Timescape, Ilium

Monday, September 13th, 2004

Pippin of the day: a soldier of Gondor

I’ve been reading mostly short fiction lately, but I got around to a couple of novels. Timescape by Gregory Benford seemed like a good idea at the time—a story about scientists from two different eras. In 1962, a Jewish researcher deals with strange perturbations in his experimental data while trying to understand his native Californian girlfriend. In 1998 (the book was written in 1980) a team of British physicists tries to extract grant money from a world government more concerned about imminent environmental collapse than hypothetical tachyons.

Except for the killer plankton, that’s about the sum total of the science in Timescape. The rest of the novel alternates between Our Hippie Hero’s relationship problems and the sexual escapades of a future Brit bureaucrat. In fact, the main pastime of scientists and their (stay-at-home) wives in 1998 seems to be adultery. The one female scientist I recall was a lesbian. Toss in the Armageddon by Plankton and the predictive power of Timescape approaches zero—not very reassuring in a time-travel novel (of sorts). I’m not sure whether this is a mainstream novel dressed up with tachyons, or a sci-fi novella with 300 pages of characterization tacked on. Either way, you get the picture.

Dan Simmons’ Ilium was the only Hugo nominee I hadn’t read, and now I’ve remedied the situation. Although Nicholas Whyte and Locus rated it first, I was disappointed by the lack of an ending. Paladin of Souls is also part of a series, but a freestanding part. I see now why it won over this book. Ilium left me hanging at the foot of Mt. Olympus.

It was a wild ride, though. Ilium follows the adventures of three sets of characters: several intelligent robots from Jupiter’s moons, a scholar resurrected by the Greek gods to check the progress of the Trojan war against the account in the Iliad, and a group of young eloi—useless, decadent humans—living on Earth. The robots eventually join up with a set of humans, but the other two plots never come together. It’s like reading two entirely separate novels shuffled together into one 575 page volume, and only one of them has anything like an ending.

Here’s another review along the same lines. It’s a fun read and hard to put down, but I wouldn’t recommend starting Ilium until you have your hands on the sequel.

[Update:] I forgot to mention my big nitpick of Ilium. The following are facts related to reproduction on the future Earth:

  1. A lecherous main character is concerned that his cousin may not want to sleep with him because of antiquated incest taboos.
  2. Each woman can reproduce only once.
  3. There is no incest between brothers and sisters because no one has brothers or sisters.
  4. There may be incest between fathers and daughters because no one knows who their father is. They do know their mothers.
  5. The natives believe their population is (artificially) fixed at one million people, though later in the novel this estimate is revised.
  6. Things have been this way for a long time now—to the characters, it seems that they’ve always been this way.

These facts contradict each other in several ways. The two characters cannot be full cousins if no one has any siblings.
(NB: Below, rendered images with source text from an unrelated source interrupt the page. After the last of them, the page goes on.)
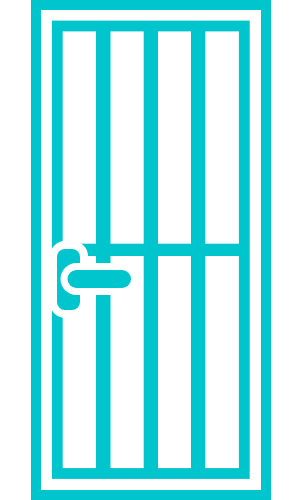
<!DOCTYPE html>
<html lang="en">
<head>
<meta charset="utf-8">
<title>Barred door icon</title>
<style>
:root { --door: #00c5cd; --paper: #ffffff; }
html, body { margin: 0; background: var(--paper); overflow: hidden; }
.icon { display: block; width: 301px; height: 500px; }
.solid { fill: var(--door); }
.gap { fill: var(--paper); }
.outline { fill: none; stroke: var(--door); }
</style>
</head>
<body>
<svg class="icon" viewBox="0 0 301 500" role="img" aria-label="Barred door with a lever handle">
  <g id="frame" class="outline">
    <rect x="36" y="5" width="230" height="490" stroke-width="10"/>
    <rect x="57.3" y="26" width="187" height="447.5" stroke-width="10.8"/>
  </g>
  <g id="bars" class="solid">
    <rect x="96" y="26" width="14.5" height="447"/>
    <rect x="143.7" y="26" width="14.3" height="447"/>
    <rect x="191" y="26" width="14.3" height="447"/>
    <rect x="57" y="243.7" width="188" height="12.3"/>
  </g>
  <g id="handle">
    <rect class="gap" x="50" y="241" width="38" height="77" rx="15"/>
    <rect class="solid" x="57" y="249" width="23" height="61" rx="8"/>
    <rect class="gap" x="60.5" y="263" width="77" height="32" rx="16"/>
    <rect class="solid" x="67.5" y="270" width="63.5" height="18" rx="9"/>
  </g>
</svg>
</body>
</html>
They could be half-siblings on the father’s side or the half-cousin descendants of such half-siblings, but they would not know it because paternity is not tracked.
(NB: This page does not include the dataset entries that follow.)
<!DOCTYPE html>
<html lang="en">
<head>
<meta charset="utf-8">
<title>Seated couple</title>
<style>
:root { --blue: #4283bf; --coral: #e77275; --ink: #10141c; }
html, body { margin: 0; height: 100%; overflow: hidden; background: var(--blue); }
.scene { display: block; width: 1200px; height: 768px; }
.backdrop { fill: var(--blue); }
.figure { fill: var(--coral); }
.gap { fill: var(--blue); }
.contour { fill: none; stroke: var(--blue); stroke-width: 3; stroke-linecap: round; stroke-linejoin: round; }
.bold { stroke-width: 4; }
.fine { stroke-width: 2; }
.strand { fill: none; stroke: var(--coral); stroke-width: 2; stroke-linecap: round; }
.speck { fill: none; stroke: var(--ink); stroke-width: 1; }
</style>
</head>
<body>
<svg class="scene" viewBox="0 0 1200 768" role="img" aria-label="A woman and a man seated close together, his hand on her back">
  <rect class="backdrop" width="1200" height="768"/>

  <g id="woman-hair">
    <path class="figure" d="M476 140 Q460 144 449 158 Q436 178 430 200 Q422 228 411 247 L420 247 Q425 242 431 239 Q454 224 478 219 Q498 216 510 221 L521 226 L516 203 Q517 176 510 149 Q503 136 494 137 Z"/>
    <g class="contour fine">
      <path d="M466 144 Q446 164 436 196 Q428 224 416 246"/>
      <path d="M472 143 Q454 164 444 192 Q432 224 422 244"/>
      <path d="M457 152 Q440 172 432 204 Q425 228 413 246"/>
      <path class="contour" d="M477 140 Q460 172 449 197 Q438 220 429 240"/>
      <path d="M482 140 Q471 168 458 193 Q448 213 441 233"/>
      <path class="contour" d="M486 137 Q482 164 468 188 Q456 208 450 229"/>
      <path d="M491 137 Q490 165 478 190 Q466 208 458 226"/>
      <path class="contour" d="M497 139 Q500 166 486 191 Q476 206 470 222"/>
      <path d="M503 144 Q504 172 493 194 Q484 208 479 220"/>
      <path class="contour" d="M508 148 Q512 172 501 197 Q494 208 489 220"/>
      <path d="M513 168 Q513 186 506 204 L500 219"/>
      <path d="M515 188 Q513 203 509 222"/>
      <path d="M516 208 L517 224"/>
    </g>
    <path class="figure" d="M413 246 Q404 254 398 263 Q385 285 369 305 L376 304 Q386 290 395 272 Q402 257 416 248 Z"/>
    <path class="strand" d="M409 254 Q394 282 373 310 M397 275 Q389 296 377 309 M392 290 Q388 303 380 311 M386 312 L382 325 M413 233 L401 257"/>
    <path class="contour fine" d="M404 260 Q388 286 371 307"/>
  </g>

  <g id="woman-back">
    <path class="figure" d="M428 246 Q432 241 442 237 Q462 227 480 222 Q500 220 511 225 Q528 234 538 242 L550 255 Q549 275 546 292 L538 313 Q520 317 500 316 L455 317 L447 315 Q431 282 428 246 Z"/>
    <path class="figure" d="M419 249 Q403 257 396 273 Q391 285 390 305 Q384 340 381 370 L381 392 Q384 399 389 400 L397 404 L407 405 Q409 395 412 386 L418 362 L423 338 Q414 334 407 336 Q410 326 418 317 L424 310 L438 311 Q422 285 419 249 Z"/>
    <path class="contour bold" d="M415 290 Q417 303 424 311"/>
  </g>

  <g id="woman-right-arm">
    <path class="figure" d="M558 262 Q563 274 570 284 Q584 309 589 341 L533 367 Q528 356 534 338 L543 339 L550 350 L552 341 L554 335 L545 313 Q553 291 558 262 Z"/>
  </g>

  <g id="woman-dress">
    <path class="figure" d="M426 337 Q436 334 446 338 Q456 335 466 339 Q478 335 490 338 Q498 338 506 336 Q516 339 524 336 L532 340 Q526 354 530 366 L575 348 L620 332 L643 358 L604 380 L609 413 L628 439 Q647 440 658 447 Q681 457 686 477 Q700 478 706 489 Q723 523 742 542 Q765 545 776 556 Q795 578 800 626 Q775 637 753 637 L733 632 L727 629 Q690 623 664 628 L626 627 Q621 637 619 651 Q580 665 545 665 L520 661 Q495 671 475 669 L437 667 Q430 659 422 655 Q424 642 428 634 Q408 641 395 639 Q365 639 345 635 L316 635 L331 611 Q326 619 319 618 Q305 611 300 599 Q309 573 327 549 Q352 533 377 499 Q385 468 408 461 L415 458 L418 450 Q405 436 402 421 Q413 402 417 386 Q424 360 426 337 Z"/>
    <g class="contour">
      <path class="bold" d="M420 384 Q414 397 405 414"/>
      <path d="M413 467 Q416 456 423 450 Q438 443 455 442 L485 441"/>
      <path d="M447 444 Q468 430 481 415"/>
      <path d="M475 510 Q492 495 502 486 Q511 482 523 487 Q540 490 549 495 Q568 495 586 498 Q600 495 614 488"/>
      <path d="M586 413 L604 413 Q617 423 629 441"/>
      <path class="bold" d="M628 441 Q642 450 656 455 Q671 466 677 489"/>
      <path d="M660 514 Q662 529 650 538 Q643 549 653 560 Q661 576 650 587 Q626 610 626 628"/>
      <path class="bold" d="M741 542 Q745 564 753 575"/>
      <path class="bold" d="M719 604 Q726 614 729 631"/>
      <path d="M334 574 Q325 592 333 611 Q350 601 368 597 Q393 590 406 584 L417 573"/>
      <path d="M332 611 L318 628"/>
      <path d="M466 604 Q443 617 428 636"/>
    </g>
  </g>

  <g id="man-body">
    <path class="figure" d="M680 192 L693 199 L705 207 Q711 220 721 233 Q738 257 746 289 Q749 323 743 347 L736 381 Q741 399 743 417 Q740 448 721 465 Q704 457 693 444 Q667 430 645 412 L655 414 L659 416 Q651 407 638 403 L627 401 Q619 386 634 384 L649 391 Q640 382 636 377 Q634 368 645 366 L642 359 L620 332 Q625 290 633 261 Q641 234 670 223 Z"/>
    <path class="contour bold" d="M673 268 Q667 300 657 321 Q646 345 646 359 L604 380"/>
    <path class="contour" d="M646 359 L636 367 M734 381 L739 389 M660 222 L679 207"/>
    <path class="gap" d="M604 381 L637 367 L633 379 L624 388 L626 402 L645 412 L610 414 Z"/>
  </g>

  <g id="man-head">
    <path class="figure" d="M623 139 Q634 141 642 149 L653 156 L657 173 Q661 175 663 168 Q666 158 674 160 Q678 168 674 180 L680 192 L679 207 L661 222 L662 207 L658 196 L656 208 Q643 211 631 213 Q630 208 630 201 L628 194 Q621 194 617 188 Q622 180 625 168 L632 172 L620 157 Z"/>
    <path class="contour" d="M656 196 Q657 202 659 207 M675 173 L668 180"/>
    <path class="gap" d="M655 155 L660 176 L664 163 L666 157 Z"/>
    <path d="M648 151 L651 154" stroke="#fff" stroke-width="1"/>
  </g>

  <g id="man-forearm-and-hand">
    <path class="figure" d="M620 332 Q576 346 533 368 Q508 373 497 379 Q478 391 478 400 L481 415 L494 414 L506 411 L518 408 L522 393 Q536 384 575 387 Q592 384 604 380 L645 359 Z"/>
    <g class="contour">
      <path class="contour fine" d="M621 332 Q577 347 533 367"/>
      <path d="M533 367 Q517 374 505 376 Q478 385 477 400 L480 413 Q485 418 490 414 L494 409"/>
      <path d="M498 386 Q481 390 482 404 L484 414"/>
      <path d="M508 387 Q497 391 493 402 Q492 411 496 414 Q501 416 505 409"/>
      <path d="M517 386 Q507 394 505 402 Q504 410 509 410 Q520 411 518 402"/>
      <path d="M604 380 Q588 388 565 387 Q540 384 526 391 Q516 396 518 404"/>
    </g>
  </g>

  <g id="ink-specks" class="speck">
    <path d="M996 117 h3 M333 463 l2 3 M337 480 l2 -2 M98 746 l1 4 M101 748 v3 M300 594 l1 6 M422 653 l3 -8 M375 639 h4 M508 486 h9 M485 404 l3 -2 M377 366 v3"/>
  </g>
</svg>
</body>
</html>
Also, the population cannot be fixed at any number, either the original 1,000,000 or the later estimate, because the rate of reproduction (one child per woman) is far below the replacement rate. The number of fertile women would be halved in every generation. That the population is in geometric decline fits the plot of the novel, but the characters don’t seem to realize it. They may be clueless eloi, but that kind of population loss would be hard to miss after several generations.

Blue Screen of Death
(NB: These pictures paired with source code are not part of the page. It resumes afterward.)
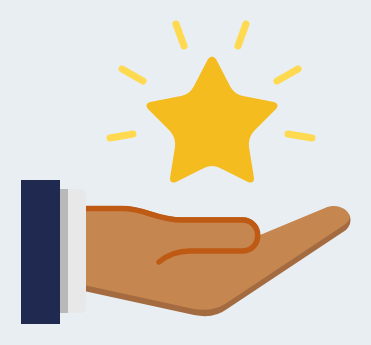
<!DOCTYPE html>
<html lang="en">
<head>
<meta charset="utf-8">
<title>Hand holding a star</title>
<style>
:root {
  --sky: #e8eef2;
  --star: #f5bc1f;
  --ray: #ffd94f;
  --skin: #c68650;
  --skin-shade: #a56b40;
  --skin-line: #bf5a14;
  --sleeve: #20294f;
  --cuff: #e8e8e8;
  --cuff-shade: #b9b9b9;
}
html, body { margin: 0; background: var(--sky); overflow: hidden; }
svg { display: block; width: 371px; height: 345px; }
.star { fill: var(--star); }
.rays { stroke: var(--ray); stroke-width: 7; stroke-linecap: round; }
.palm { fill: var(--skin); }
.palm-shade { fill: var(--skin-shade); }
.thumb { fill: none; stroke: var(--skin-line); stroke-width: 5.5; stroke-linejoin: round; }
.sleeve { fill: var(--sleeve); }
.cuff { fill: var(--cuff); }
.cuff-shade { fill: var(--cuff-shade); }
</style>
</head>
<body>
<svg viewBox="0 0 371 345" role="img" aria-label="An open hand with a shining star above it">
  <g class="rays">
    <line x1="176" y1="24" x2="184" y2="46"/>
    <line x1="246" y1="24" x2="238" y2="46"/>
    <line x1="122" y1="69" x2="143" y2="81"/>
    <line x1="298" y1="69" x2="277" y2="81"/>
    <line x1="110" y1="138" x2="133" y2="134"/>
    <line x1="312" y1="138" x2="288" y2="134"/>
  </g>
  <path class="star" d="M208 59Q212 54 216 59L230 86Q234 94 243 96L274 102Q280 104 276 109L254 131Q248 138 249 147L254 178Q254 184 248 182L220 168Q212 164 204 168L176 182Q170 184 170 178L175 147Q176 138 170 131L148 109Q144 104 150 102L181 96Q190 94 194 86Z"/>
  <g>
    <path class="palm-shade" d="M84 284L190 306L340 212L350 216Q352 224 346 230L227 309Q214 319 194 315L84 291Z"/>
    <path class="palm" d="M84 206H122C146 206 156 217 180 217H242C253 217 259 225 260 235L325 208C336 203 347 208 350 216Q350 221 344 225L225 304Q212 312 194 309L84 285Z"/>
    <path class="thumb" d="M84 208.500H122C146 208.500 156 220 182 220H242C263 220 263 251 242 251H190C174 251 165 257 159 262" stroke-linecap="round"/>
  </g>
  <rect class="cuff" x="60" y="189" width="26" height="124" rx="5"/>
  <rect class="cuff-shade" x="59" y="189" width="9" height="124"/>
  <rect class="sleeve" x="21" y="180" width="39" height="144"/>
</svg>
</body>
</html>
Sunday, September 12th, 2004

As the Apple Turns reports on a truly frightening nuclear scenario. I think it’s time to bring back the backyard bomb-shelter fad.

Slashdot can advise you on sheltering in style from that mysterious mushroom cloud over North Korea.

Holiday of the Religion of Peace

Saturday, September 11th, 2004

There’s a convention in London today to celebrate 9/11: “The Choice is in Your Hands: Either You’re with the Muslims or with the Infidels.” Thanks to Classical Values for the link.